Music has always had a significant impact on people and their culture for as long as history can remember. It has the mystical ability to grab people’s attention, twist their emotions, and give comfort to those in need in a way no human could ever imitate. How did music- the intangible concept of melodies and rhythms, harmonies and structures – become a vital, irreplaceable part of humanity, and how does music actually remedy people?
Back in 1939, 5 weeks after Britain declared war on Germany, all theatres and concert halls were forbidden to hold any form of show or performance, and any pieces of art in museums were taken away into storage. Life for the citizens in Britain was fearful and depressing, and it seemed as if hope was long lost for all. In this desperate and seemingly hopeless time, pianist Myra Hess hosted a series of low-cost chamber music concerts to comfort war-bound citizens and give them hope that eventually, their lives would return to normal again. This simple act raised the affection of many British citizens, and indeed provided them with hope and comfort throughout the hard times.
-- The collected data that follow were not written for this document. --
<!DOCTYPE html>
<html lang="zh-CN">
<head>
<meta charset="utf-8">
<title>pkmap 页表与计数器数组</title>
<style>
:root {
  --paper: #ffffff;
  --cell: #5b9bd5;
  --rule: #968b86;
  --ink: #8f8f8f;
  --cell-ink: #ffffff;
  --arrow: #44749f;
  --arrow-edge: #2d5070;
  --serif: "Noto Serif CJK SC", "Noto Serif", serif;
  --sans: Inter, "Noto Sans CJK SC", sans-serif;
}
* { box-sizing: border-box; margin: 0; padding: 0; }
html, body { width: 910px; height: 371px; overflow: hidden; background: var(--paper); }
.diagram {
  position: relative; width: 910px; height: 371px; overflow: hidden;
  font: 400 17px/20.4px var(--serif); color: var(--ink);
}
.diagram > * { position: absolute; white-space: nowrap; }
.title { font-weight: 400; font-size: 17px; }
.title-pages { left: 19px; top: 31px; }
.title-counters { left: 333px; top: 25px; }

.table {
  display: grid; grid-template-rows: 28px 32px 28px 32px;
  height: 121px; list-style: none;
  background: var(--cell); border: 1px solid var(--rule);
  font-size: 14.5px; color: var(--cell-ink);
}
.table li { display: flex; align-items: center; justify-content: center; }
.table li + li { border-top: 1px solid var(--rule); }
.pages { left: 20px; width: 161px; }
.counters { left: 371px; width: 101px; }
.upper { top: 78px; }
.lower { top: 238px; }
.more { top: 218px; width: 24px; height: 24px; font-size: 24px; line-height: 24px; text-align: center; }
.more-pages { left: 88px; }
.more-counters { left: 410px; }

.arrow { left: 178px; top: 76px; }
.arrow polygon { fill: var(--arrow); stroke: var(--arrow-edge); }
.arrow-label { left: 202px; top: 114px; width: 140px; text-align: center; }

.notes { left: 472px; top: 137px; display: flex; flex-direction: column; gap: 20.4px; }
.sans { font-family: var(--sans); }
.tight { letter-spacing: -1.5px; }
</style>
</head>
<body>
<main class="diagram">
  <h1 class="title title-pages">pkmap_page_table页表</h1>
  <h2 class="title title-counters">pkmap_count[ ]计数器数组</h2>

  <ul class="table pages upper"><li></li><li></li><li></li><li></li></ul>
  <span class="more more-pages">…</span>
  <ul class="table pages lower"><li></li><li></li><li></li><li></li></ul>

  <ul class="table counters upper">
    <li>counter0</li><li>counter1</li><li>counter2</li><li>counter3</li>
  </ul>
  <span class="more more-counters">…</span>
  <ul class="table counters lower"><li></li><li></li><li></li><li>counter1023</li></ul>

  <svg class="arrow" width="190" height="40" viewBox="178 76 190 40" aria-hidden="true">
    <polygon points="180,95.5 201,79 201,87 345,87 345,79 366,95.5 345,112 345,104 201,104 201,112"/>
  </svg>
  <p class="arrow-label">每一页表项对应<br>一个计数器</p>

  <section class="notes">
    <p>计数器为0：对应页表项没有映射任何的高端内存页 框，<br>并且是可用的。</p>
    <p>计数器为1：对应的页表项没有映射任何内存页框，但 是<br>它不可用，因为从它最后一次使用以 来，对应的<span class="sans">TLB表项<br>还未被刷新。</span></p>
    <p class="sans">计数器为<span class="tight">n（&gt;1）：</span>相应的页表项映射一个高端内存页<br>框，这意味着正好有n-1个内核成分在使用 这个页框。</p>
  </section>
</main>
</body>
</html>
Myra Hess’s music comforted so many people because music has a significant impact on human emotion. Researchers at Stanford University have quoted that “listening to music seems to be able to change brain functioning to the same extent as medication.” It is hard to explain in detail how music does this, as it is merely an intangible concept of art that is hard to grasp scientifically. But music can be viewed as a language; a language of emotion that represents various feelings from immense depression to extreme happiness, which stimulates emotions like empathy, nostalgia, and sympathy. A slow beat makes us feel the emotion conveyed in it and makes us sympathise with it. A fast beat conveys the excitement contained in each note and rhythm. Like such, music stimulates our emotions and provides comfort, and conveys various emotions.
Music can also act as a remedy for physical discomforts. Scientists say that music helps cure arthritis, improves the memory of patients with Altzheimers, and helps break the emotional wall of patients with autism. It also increases the number of anticancer cells and boosts immunity. Consequently, many doctors use music as a way to cure various diseases and to provide remedy to ill patients. Mickey Hart, the drummer of the rock band ‘Grateful Dead’, has proven that music can reverse the memory of a patient with Altzheimers, and increase the frequency of serum melatonin and help them fall asleep faster.
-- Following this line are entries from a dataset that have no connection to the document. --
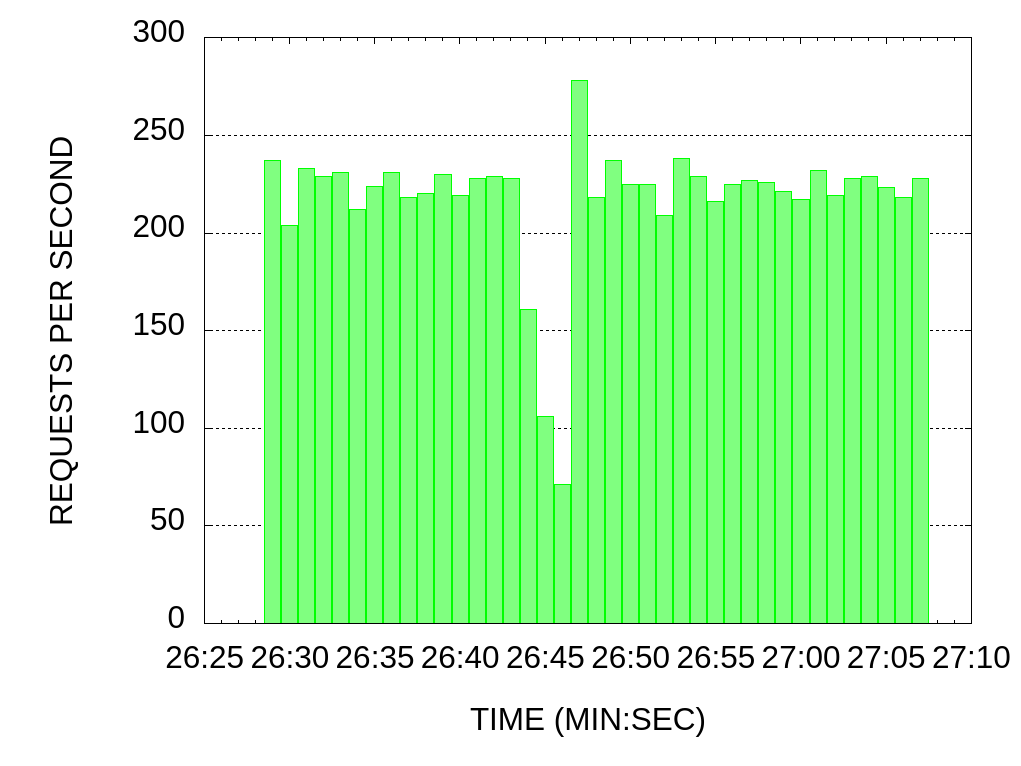
<!DOCTYPE html>
<html lang="en">
<head>
<meta charset="utf-8">
<title>Requests per second over time</title>
<style>
:root { --paper: #fff; --ink: #000; --bar: #80ff80; --bar-edge: #00ff00; }
* { box-sizing: border-box; margin: 0; padding: 0; }
html, body { width: 1021px; height: 766px; overflow: hidden; background: var(--paper); }
.chart {
  width: 1021px; height: 766px; padding: 37px 0 0 45px;
  display: grid;
  grid-template-columns: 32px 108px 19px 768px;
  grid-template-rows: 587px 17px 32px 30px 32px;
  font: 31.5px/32px "Liberation Sans", Arial, sans-serif;
  color: var(--ink); white-space: nowrap;
}
.y-title {
  grid-area: 1 / 1; writing-mode: vertical-rl; transform: rotate(180deg);
  text-align: center;
}
.y-labels {
  grid-area: 1 / 2; margin: -22px 0 -9px; list-style: none;
  display: flex; flex-direction: column; justify-content: space-between; text-align: right;
}
.x-labels {
  grid-area: 3 / 4; width: 852px; margin-left: -42px; list-style: none;
  display: flex;
}
.x-labels li { flex: 1 1 0; text-align: center; }
.x-title { grid-area: 5 / 4; text-align: center; }
.plot { grid-area: 1 / 4; position: relative; }
.plot::after { content: ""; position: absolute; inset: 0; border: 1px solid var(--ink); }
.rules { position: absolute; inset: 0; fill: none; stroke: var(--ink); }
.gridlines { stroke-dasharray: 3 3; }
.bars {
  position: absolute; left: 60px; bottom: 0; width: 665px; height: 587px;
  display: flex; align-items: flex-end; list-style: none;
}
.bars li {
  flex: 1 1 0; height: calc(var(--v) * 1.953px + 1px);
  background: var(--bar); border: 1px solid var(--bar-edge);
}
</style>
</head>
<body>
<main class="chart">
  <div class="y-title">REQUESTS PER SECOND</div>
  <ul class="y-labels">
    <li>300</li><li>250</li><li>200</li><li>150</li><li>100</li><li>50</li><li>0</li>
  </ul>
  <div class="plot">
    <svg class="rules" width="768" height="587" viewBox="0 0 768 587" aria-hidden="true">
      <defs>
        <path id="five-seconds" d="M.5 0V7M17.5 0V4M34.5 0V4M51.5 0V4M68.5 0V4"/>
        <g id="time-ticks">
          <use href="#five-seconds"/>
          <use href="#five-seconds" x="85"/>
          <use href="#five-seconds" x="170"/>
          <use href="#five-seconds" x="255"/>
          <use href="#five-seconds" x="341"/>
          <use href="#five-seconds" x="426"/>
          <use href="#five-seconds" x="511"/>
          <use href="#five-seconds" x="596"/>
          <use href="#five-seconds" x="682"/>
        </g>
        <path id="rate-ticks" d="M0 98.5H7M0 196.5H7M0 293.5H7M0 391.5H7M0 488.5H7"/>
      </defs>
      <path class="gridlines" d="M0 98.5H768M0 196.5H768M0 293.5H768M0 391.5H768M0 488.5H768"/>
      <use href="#time-ticks"/>
      <use href="#time-ticks" transform="matrix(1 0 0 -1 0 587)"/>
      <use href="#rate-ticks"/>
      <use href="#rate-ticks" x="761"/>
    </svg>
    <ul class="bars">
      <li style="--v:237"></li><li style="--v:204"></li><li style="--v:233"></li>
      <li style="--v:229"></li><li style="--v:231"></li><li style="--v:212"></li>
      <li style="--v:224"></li><li style="--v:231"></li><li style="--v:218"></li>
      <li style="--v:220"></li><li style="--v:230"></li><li style="--v:219"></li>
      <li style="--v:228"></li><li style="--v:229"></li><li style="--v:228"></li>
      <li style="--v:161"></li><li style="--v:106"></li><li style="--v:71"></li>
      <li style="--v:278"></li><li style="--v:218"></li><li style="--v:237"></li>
      <li style="--v:225"></li><li style="--v:225"></li><li style="--v:209"></li>
      <li style="--v:238"></li><li style="--v:229"></li><li style="--v:216"></li>
      <li style="--v:225"></li><li style="--v:227"></li><li style="--v:226"></li>
      <li style="--v:221"></li><li style="--v:217"></li><li style="--v:232"></li>
      <li style="--v:219"></li><li style="--v:228"></li><li style="--v:229"></li>
      <li style="--v:223"></li><li style="--v:218"></li><li style="--v:228"></li>
    </ul>
  </div>
  <ul class="x-labels">
    <li>26:25</li><li>26:30</li><li>26:35</li><li>26:40</li><li>26:45</li>
    <li>26:50</li><li>26:55</li><li>27:00</li><li>27:05</li><li>27:10</li>
  </ul>
  <div class="x-title">TIME (MIN:SEC)</div>
</main>
</body>
</html>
To prove his point, he referred to neurologist Oliver Sacks’ anecdote. In the human brain, there is a collection of nuclei called the ‘amygdala’. According to Sacks, the amygdala has an adjacent relationship to the emotions of humans, and thus also manages memories related to music, such as the memory of the first song you ever danced to, the song you listened to with a loved one, or the song you enjoyed the most in your youth. Therefore, unless the patient lacks the presence of an amygdala in their brain, music can stimulate lost memories and help the recovery of those suffering in both emotional and physical diseases.
Like such, music plays a vital role in human health, both physically and emotionally. If we were to trace back in history, Musical therapy has been carried out in ancient Egypt, Tibet, India, Athens, and Rome. Ancient Greek mathematician Pythagoras taught his students to control their emotions through music. As wisely put by a certain author, music is a medicine that does not need a prescription, and has no side effects. Next time, when your parents scold you for listening to too much music, tell them, with a straight face, that you are healing your inner emotions – although I do not take responsibility for what might happen next!
Chair of Sonitas